It turns out that Suzu is spending her time as a popstar in the parallel world of “U,” a virtual reality that promises a fresh start and a fresh start, something extremely promising for an uneasy teenage girl. As Internet popstar Bell (to be clear, spelled without an “e” as in the title, as Suzu’s name translates to “Bell” in English), she finds immediate viral fame, something that quickly puts her in the spotlight. contact with another famous – or rather, infamous – inhabitant of U: “The Beast”, with whom Suzu feels a mysterious kinship.
In some ways, Belle could be seen as responding to our growing desire to occupy fully visualized virtual social spaces – as seen for example with games like Fortnite and Animal Crossing: New Horizons, acting as spaces for concerts or interviews, and allowing people the ability to mingle during lockdown. But it’s also much more fundamentally about the whole nature of online communication and how it can facilitate both personal transformation and self-reflection.
“I think the fact that there’s this other world where we can be another version of ourselves [helps to show] that we are not only what we show to society,” Hosoda told BBC Culture. “Belle and Suzu are so different that they’re practically different, but they’re actually the same person. Sometimes we end up believing that we are only one side of ourselves, but in reality we have many dimensions. And learning that and believing that helps us to be freer.”
Hosoda’s fantasies about digital life
Hosoda’s directing career began around the turn of the millennium, and as his filmography grew, parenthood and the lives of children clearly became his favorite themes. His previous film, 2018’s Mirai, explores a father becoming a stay-at-home parent for the first time. Before that, 2015’s Wolf Children and 2012’s The Boy and the Beast see single parents fearing where their children’s independence will take them, as well as the influence they have on the shape of their lives. But alongside this focus on family, a more specific interest he explored on several occasions was the role the internet plays in the development of today’s children – it’s something he touched on first seen in his very first feature, Digimon: The Film and returned in 2009’s Summer Wars, about a high school kid involved in an online world called Oz, and now Belle.
Indeed, this motif of children seeking guidance and refuge in fantastical digital realms is perhaps the most striking element of his work – even in his films that don’t explicitly deal with the internet like Mirai, where the tree The young protagonist’s genealogy is presented as a sort of traversable web space.
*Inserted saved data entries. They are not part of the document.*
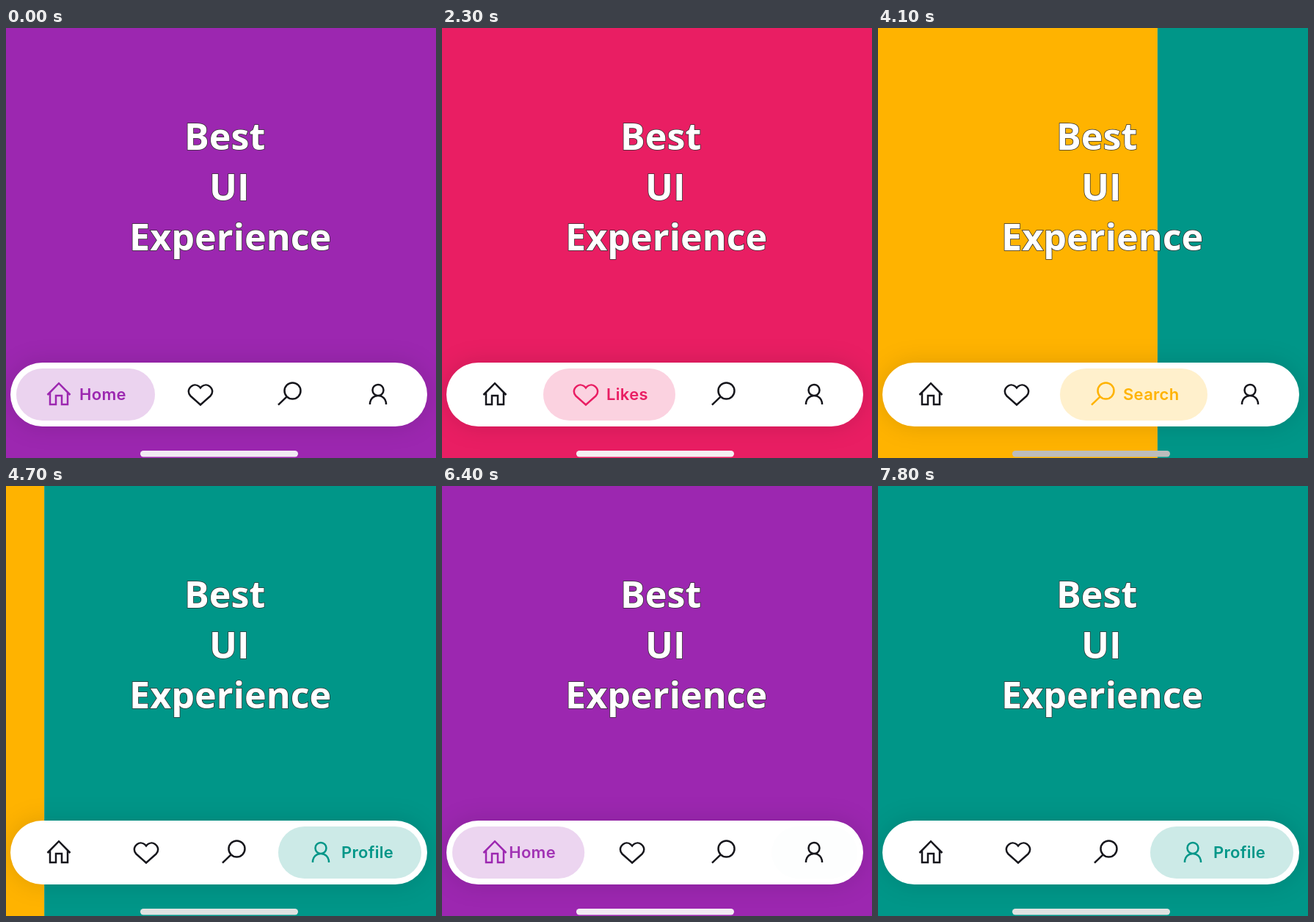
These frames come from a looping animation (586 by 586 pixels, 8 s). An HTML page:

```html
<!DOCTYPE html>
<html lang="en">
<head>
<meta charset="utf-8">
<title>Bottom navigation</title>
<style>
  html, body { margin: 0; width: 100%; height: 100%; overflow: hidden; }
  svg { display: block; width: 586px; height: 586px; }
  .headline {
    font: 700 50.3px "Open Sans", "Noto Sans", sans-serif;
    fill: #fff; stroke: #333; stroke-width: 1.5px; paint-order: stroke;
  }
  .label { font: 600 22px Inter, Roboto, sans-serif; letter-spacing: .3px; }
  .icon { fill: none; stroke-width: 2.5; }
  .bar { fill: #fff; filter: drop-shadow(0 0 16px rgba(0, 0, 0, .13)); }
</style>
</head>
<body>
<svg viewBox="0 0 586 586">
  <g id="pages"></g>
  <g class="headline">
    <text x="243" y="166">Best</text>
    <text x="277" y="234.5">UI</text>
    <text x="168" y="303">Experience</text>
  </g>
  <rect class="bar" x="6" y="456" width="568" height="87" rx="43.5"/>
  <g id="tabs"></g>
  <rect id="handle" x="183" y="576" width="215" height="8.5" rx="4.2"/>
</svg>
<script>
const SIZE = 586, LOOP = 8000, STEP = 100, EXPAND = 400;
const LEFT = 14, RIGHT = 566, TOP = 464, PILL_H = 71, CLOSED = 117, MID_Y = 499;

// extra: how much wider the pill gets when its label is open
const tabs = [
  { text: "Home", color: "#9c27b0", handle: "#f2eaf3", extra: 72,
    icon: "M-15.5 1L0-14.8L15.5 1M-12-2V14H-4V2H4V14H12V-2" },
  { text: "Likes", color: "#e91e63", handle: "#f4f0f2", extra: 63,
    icon: "M0-8.5C-4-13.5-9-13-12-11C-17.5-7-17-1-13.5 2.5L0 14.5L13.5 2.5C17-1 17.5-7 12-11C9-13 4-13.5 0-8.5Z" },
  { text: "Search", color: "#ffb300", handle: "#bcbcbc", extra: 84,
    icon: "M-15 14.7L-3.3 3.3M-6.5-4.5a11 11 0 1 0 22 0a11 11 0 1 0-22 0" },
  { text: "Profile", color: "#009688", handle: "#dfe2e1", extra: 78,
    icon: "M-11 14V13A11 11 0 0 1 11 13V14M-7.5-5.5a7.5 7.5 0 1 0 15 0a7.5 7.5 0 1 0-15 0" }
];

// [time, page position]; two entries at one time make a jump
const scroll = [
  [0, 0], [1050, 0], [1200, .3], [1300, .6485], [1400, .86], [1500, .96], [1650, 1],
  [2600, 1], [2750, 1.28], [2850, 1.5], [2950, 1.78], [3100, 1.95], [3250, 2],
  [3780, 2], [4000, 2.2], [4200, 2.5], [4450, 2.76], [4700, 2.911], [4850, 2.98], [4950, 3],
  [6017, 3], [6017, 0], [7090, 0], [7090, 3], [LOOP, 3]
];
// [time, chosen tab]
const picks = [[-EXPAND, 0], [1274, 1], [2850, 2], [4200, 3], [6017, 0], [7090, 3]];

const add = (parent, tag, attrs) => {
  const el = document.createElementNS("http://www.w3.org/2000/svg", tag);
  set(el, attrs);
  return parent.appendChild(el);
};
function set(el, attrs) {
  for (const key in attrs) el.setAttribute(key, attrs[key]);
}

const pages = document.getElementById("pages");
const tabLayer = document.getElementById("tabs");
const handle = document.getElementById("handle");

tabs.forEach((tab, i) => {
  add(pages, "rect", { x: i * SIZE, width: SIZE, height: SIZE, fill: tab.color });
  tab.pill = add(tabLayer, "rect", { y: TOP, height: PILL_H, rx: PILL_H / 2, fill: tab.color });
  tab.label = add(tabLayer, "text", { class: "label", y: 507, fill: tab.color });
  tab.label.textContent = tab.text;
  tab.mark = add(tabLayer, "path", { class: "icon", d: tab.icon });
});

function pageAt(t) {
  const i = scroll.findIndex(point => point[0] > t);
  const [t0, p0] = scroll[i - 1], [t1, p1] = scroll[i];
  return p0 + (p1 - p0) * (t - t0) / (t1 - t0);
}

function draw(t) {
  const page = pageAt(t);
  set(pages, { transform: `translate(${-page * SIZE} 0)` });
  set(handle, { fill: tabs[Math.round(page)].handle });

  const n = picks.filter(pick => pick[0] <= t).length - 1;
  const [since, active] = picks[n];
  const previous = n ? picks[n - 1][1] : -1;
  const u = Math.min(1, (t - since) / EXPAND);

  const open = tabs.map((_, i) => i === active ? u : i === previous ? 1 - u : 0);
  const widths = tabs.map((tab, i) => CLOSED + tab.extra * open[i] ** 3);
  const gap = (RIGHT - LEFT - widths.reduce((a, b) => a + b)) / (tabs.length - 1);

  let x = LEFT;
  tabs.forEach((tab, i) => {
    const center = x + CLOSED / 2 - .5;
    const fade = open[i] ** (i === active ? 1.7 : 13);
    set(tab.pill, { x, width: widths[i], opacity: .2 * open[i] });
    set(tab.label, { x: center + 28 - tab.extra * (1 - open[i] ** 3), opacity: fade });
    set(tab.mark, {
      transform: `translate(${center} ${MID_Y})`,
      stroke: i === active ? tab.color : "#16161c"
    });
    x += widths[i] + gap;
  });
}

function tick() {
  draw(Math.floor(performance.now() % LOOP / STEP) * STEP);
  requestAnimationFrame(tick);
}
tick();
</script>
</body>
</html>
```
His films often visually reflect the influence of digital culture by having one foot in and one foot out of reality – for example, while his characters may be designed with a sober and natural look, they very often act with overreactions and cartoons. Thematically, the mundane usually collides with the otherworldly as its young or adolescent protagonists navigate their rapidly changing lives doing something physically impossible – time travel in The Girl Who Leapt Through Time and Mirai, being taken to another dimension in The Boy and the Beast, and entering a virtual reality in Summer Wars and Belle.